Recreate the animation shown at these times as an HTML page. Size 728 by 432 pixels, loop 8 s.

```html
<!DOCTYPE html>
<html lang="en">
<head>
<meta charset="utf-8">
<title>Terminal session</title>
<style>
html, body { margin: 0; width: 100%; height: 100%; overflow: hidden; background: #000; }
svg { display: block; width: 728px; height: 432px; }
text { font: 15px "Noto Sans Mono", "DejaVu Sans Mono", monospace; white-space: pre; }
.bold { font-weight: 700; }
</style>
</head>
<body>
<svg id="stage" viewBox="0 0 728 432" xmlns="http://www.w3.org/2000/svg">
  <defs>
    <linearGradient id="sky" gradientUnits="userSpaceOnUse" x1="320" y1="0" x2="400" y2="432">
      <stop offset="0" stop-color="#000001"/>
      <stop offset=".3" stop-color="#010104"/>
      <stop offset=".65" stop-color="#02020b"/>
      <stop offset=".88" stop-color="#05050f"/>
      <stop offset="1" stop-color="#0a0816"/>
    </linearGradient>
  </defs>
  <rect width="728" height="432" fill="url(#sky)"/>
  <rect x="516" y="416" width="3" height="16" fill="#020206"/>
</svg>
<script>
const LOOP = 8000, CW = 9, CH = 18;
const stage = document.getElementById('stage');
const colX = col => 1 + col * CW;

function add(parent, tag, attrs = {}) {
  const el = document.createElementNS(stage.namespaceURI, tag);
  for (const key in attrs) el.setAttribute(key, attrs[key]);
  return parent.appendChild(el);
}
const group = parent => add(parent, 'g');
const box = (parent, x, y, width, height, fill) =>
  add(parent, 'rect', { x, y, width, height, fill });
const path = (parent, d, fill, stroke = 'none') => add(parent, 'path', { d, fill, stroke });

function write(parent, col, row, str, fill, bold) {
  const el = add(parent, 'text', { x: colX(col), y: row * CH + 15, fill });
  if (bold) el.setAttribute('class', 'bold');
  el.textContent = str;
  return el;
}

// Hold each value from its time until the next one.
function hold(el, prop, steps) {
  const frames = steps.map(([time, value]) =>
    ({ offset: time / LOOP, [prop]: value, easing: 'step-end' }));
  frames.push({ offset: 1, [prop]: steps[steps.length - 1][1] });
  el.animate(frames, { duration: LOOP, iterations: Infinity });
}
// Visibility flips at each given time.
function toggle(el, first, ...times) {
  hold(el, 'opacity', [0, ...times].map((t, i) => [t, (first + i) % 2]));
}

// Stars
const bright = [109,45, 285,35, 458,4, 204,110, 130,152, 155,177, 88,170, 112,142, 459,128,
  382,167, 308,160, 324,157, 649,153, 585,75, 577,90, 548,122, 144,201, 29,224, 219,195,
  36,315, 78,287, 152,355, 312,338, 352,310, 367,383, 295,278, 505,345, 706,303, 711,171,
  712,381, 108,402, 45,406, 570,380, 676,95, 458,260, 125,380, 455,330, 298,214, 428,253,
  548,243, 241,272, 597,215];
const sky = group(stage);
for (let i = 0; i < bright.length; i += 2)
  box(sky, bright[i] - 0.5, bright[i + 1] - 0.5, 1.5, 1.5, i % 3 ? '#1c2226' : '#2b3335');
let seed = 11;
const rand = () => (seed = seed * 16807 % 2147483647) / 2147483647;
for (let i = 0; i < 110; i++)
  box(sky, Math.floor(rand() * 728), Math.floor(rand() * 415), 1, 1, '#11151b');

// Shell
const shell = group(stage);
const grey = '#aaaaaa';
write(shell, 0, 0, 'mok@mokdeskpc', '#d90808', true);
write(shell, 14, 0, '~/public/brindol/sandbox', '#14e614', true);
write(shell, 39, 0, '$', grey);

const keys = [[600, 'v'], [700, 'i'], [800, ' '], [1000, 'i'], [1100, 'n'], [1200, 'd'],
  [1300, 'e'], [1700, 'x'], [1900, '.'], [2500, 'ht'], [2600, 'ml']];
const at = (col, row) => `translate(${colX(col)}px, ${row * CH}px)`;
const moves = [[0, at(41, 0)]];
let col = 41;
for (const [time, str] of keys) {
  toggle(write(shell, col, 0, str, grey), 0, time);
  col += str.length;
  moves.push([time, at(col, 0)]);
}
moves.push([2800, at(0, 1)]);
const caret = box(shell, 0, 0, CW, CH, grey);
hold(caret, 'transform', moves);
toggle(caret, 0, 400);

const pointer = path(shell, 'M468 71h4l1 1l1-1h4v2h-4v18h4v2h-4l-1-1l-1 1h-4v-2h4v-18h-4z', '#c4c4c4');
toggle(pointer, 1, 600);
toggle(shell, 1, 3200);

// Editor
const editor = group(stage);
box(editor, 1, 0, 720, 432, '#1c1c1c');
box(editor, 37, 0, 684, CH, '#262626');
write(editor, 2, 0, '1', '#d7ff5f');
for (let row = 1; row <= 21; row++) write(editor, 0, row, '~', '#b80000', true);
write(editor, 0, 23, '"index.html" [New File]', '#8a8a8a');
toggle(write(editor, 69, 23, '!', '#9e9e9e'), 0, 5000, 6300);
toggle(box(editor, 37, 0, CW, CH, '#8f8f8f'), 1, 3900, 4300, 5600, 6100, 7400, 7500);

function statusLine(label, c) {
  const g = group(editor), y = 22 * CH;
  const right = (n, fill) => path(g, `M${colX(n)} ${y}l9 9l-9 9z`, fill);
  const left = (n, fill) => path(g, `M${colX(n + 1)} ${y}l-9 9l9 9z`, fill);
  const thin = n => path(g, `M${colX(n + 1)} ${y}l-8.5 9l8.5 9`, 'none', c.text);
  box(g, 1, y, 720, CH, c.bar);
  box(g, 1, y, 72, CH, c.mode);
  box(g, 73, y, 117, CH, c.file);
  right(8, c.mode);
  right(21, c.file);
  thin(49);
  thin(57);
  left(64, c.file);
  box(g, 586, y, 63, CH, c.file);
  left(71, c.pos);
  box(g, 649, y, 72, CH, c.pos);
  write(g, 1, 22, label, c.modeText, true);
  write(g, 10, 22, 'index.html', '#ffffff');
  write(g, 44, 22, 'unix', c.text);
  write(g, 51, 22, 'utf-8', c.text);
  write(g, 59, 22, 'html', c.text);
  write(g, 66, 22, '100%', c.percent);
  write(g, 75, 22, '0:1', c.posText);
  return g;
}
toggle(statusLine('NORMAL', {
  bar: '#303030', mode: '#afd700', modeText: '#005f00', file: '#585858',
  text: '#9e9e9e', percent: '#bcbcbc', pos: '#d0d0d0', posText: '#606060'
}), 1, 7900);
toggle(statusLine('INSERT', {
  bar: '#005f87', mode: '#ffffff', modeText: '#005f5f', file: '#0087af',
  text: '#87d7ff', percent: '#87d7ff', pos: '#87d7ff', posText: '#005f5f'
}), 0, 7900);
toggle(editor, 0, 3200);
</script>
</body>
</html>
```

# Directions
Every line in the data that holds the string "fill" should be copied.

# Exercise result
  <rect width="728" height="432" fill="url(#sky)"/>
  <rect x="516" y="416" width="3" height="16" fill="#020206"/>
const box = (parent, x, y, width, height, fill) =>
  add(parent, 'rect', { x, y, width, height, fill });
const path = (parent, d, fill, stroke = 'none') => add(parent, 'path', { d, fill, stroke });
function write(parent, col, row, str, fill, bold) {
  const el = add(parent, 'text', { x: colX(col), y: row * CH + 15, fill });
  const right = (n, fill) => path(g, `M${colX(n)} ${y}l9 9l-9 9z`, fill);
  const left = (n, fill) => path(g, `M${colX(n + 1)} ${y}l-9 9l9 9z`, fill);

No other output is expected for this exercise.